> [Exercise prompt] Select every line below containing the word "left".

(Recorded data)
···
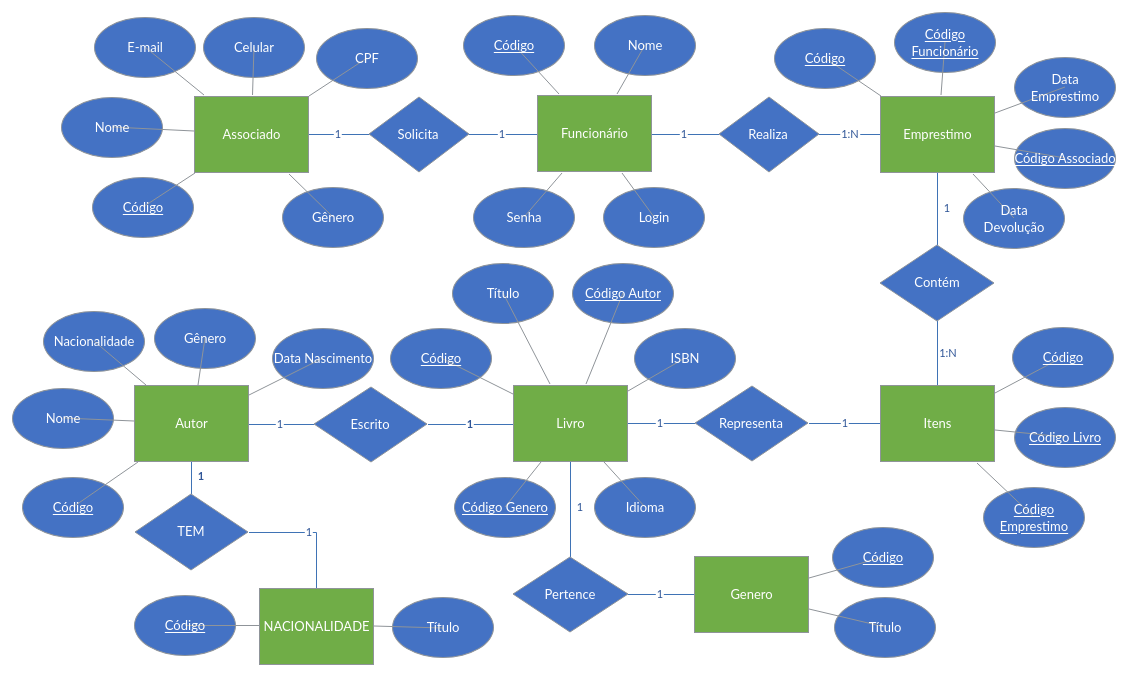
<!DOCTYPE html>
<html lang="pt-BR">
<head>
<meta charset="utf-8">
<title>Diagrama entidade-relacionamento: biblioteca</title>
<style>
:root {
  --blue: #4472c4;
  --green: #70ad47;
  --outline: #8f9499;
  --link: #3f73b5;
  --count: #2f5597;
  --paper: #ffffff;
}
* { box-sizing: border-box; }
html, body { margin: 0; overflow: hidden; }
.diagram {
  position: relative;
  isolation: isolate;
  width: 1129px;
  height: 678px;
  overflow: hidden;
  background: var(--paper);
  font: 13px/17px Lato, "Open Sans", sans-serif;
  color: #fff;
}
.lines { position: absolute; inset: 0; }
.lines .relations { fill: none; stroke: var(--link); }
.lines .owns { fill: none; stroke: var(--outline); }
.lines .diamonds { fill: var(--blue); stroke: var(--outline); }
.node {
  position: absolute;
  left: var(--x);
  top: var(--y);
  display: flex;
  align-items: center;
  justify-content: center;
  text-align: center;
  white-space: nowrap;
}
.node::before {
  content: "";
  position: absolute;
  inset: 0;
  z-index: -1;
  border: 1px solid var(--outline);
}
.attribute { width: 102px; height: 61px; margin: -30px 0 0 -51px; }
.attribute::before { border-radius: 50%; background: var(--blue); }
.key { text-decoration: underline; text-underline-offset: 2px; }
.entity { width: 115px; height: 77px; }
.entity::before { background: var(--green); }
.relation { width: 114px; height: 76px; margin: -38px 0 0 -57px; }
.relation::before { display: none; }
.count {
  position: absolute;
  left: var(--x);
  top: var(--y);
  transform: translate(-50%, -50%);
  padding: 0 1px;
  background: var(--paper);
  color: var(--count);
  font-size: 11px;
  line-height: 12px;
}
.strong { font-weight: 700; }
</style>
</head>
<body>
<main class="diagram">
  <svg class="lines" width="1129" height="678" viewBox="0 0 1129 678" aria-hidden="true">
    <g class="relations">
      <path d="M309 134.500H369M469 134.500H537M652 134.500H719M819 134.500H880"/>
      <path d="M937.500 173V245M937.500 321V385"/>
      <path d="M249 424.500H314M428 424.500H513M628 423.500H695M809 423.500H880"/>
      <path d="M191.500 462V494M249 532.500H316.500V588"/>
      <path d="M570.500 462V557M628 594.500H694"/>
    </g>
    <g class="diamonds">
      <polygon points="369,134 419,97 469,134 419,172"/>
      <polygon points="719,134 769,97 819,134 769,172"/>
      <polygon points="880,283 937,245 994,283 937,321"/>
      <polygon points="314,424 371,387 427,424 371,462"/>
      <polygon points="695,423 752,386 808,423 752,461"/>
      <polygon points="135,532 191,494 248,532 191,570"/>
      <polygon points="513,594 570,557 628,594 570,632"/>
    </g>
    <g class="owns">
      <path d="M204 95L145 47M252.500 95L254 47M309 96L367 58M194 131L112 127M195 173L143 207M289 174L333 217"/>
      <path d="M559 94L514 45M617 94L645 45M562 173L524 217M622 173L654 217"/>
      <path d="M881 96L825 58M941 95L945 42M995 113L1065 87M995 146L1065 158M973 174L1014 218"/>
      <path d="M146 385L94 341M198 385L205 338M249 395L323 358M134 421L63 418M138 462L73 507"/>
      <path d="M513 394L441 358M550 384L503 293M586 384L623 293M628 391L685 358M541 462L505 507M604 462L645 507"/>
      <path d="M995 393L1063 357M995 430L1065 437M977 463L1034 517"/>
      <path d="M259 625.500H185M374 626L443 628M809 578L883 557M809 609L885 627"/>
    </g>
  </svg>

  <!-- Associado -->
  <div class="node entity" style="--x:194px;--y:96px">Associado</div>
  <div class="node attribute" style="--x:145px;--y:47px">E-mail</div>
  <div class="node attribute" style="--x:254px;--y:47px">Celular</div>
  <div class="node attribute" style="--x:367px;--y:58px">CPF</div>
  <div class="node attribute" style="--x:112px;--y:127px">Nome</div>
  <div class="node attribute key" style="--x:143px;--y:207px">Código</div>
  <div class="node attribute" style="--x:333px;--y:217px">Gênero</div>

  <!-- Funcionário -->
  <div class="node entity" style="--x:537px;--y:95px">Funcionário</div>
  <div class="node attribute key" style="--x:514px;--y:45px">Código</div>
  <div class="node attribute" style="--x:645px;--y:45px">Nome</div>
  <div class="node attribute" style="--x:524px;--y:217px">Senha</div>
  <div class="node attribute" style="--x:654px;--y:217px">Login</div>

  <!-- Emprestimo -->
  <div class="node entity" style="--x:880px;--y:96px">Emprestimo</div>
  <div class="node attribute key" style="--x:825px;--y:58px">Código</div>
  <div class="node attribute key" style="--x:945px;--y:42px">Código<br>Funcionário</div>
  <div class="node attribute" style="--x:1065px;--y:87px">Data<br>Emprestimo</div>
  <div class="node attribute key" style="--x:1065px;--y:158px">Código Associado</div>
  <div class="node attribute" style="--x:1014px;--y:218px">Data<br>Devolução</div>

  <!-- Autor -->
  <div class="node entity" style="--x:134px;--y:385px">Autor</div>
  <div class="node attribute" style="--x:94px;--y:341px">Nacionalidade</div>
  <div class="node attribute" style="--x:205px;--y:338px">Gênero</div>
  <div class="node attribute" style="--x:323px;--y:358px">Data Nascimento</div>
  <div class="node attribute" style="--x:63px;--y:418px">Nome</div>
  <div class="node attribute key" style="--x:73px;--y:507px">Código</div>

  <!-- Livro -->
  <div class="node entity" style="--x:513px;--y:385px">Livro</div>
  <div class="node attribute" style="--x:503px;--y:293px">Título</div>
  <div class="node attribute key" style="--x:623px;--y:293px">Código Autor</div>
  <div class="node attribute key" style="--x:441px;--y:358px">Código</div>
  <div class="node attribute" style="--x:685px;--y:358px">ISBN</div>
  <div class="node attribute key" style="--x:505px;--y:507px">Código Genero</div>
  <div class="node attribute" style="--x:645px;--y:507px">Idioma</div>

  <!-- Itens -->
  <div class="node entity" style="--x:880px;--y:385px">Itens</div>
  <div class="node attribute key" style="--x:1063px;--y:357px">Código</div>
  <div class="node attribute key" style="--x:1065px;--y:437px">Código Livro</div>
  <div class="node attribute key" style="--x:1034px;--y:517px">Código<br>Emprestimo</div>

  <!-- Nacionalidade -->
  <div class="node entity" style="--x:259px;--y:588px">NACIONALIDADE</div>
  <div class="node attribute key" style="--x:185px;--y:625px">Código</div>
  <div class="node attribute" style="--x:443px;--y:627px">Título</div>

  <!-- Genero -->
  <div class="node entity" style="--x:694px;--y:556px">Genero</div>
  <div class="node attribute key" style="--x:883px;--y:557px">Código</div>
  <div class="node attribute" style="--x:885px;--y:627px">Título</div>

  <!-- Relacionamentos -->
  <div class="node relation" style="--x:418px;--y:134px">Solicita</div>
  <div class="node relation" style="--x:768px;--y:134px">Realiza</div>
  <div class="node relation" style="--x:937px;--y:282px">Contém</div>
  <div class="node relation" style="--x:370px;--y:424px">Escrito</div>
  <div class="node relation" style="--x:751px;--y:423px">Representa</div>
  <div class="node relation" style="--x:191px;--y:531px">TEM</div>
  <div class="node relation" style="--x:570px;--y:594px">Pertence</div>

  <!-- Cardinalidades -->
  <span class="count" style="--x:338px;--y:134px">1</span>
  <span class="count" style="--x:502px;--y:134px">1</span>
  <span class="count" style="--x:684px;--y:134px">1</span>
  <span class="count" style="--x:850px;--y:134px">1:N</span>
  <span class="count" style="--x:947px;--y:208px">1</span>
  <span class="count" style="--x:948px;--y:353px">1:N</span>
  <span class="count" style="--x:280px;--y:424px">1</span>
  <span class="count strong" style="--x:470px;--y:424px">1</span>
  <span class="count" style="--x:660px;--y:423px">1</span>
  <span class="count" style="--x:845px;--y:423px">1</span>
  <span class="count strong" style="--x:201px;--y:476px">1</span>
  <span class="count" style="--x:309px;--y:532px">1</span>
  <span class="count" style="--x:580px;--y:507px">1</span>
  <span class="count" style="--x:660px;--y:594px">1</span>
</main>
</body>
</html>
···
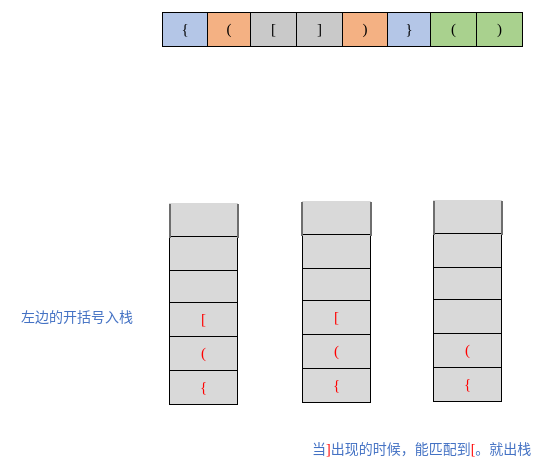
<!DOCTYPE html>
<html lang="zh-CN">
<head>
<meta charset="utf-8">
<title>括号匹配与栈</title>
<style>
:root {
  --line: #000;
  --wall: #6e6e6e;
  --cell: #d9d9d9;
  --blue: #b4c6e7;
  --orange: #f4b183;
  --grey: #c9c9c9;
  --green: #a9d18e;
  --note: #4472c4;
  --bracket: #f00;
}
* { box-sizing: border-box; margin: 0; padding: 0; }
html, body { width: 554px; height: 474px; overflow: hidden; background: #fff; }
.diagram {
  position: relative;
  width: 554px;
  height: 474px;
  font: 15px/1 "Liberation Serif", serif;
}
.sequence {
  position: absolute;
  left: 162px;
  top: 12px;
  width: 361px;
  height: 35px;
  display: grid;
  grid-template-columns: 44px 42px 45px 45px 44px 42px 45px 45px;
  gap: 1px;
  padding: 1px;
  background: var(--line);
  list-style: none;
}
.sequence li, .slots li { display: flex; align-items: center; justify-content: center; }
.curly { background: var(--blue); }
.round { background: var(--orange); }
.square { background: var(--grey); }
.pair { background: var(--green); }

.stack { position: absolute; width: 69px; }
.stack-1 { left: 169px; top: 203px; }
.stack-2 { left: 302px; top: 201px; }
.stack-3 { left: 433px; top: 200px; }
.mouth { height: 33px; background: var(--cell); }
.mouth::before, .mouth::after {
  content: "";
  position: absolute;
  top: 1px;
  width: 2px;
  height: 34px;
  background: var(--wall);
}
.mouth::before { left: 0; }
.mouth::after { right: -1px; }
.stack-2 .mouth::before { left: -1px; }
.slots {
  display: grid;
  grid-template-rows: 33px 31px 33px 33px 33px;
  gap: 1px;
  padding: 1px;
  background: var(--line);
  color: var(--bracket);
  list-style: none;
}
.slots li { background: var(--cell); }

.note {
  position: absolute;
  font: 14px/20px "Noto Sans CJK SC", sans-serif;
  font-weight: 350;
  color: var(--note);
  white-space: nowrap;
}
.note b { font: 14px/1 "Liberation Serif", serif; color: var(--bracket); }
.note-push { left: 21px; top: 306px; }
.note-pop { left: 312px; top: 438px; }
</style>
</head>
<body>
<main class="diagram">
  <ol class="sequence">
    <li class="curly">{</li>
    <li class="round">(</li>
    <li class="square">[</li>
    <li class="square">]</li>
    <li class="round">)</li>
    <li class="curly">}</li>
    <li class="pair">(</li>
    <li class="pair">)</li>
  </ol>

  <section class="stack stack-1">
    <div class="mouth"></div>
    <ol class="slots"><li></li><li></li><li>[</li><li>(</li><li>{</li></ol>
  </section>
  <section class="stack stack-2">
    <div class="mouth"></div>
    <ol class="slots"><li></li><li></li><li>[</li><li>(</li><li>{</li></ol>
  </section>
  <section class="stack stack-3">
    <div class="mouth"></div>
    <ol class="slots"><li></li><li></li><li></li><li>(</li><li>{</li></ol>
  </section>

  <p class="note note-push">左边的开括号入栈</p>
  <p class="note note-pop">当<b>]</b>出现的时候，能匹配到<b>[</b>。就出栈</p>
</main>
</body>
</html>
···
> [Exercise output]
  left: var(--x);
  left: var(--x);
  left: 162px;
.stack-1 { left: 169px; top: 203px; }
.stack-2 { left: 302px; top: 201px; }
.stack-3 { left: 433px; top: 200px; }
.mouth::before { left: 0; }
.stack-2 .mouth::before { left: -1px; }
.note-push { left: 21px; top: 306px; }
.note-pop { left: 312px; top: 438px; }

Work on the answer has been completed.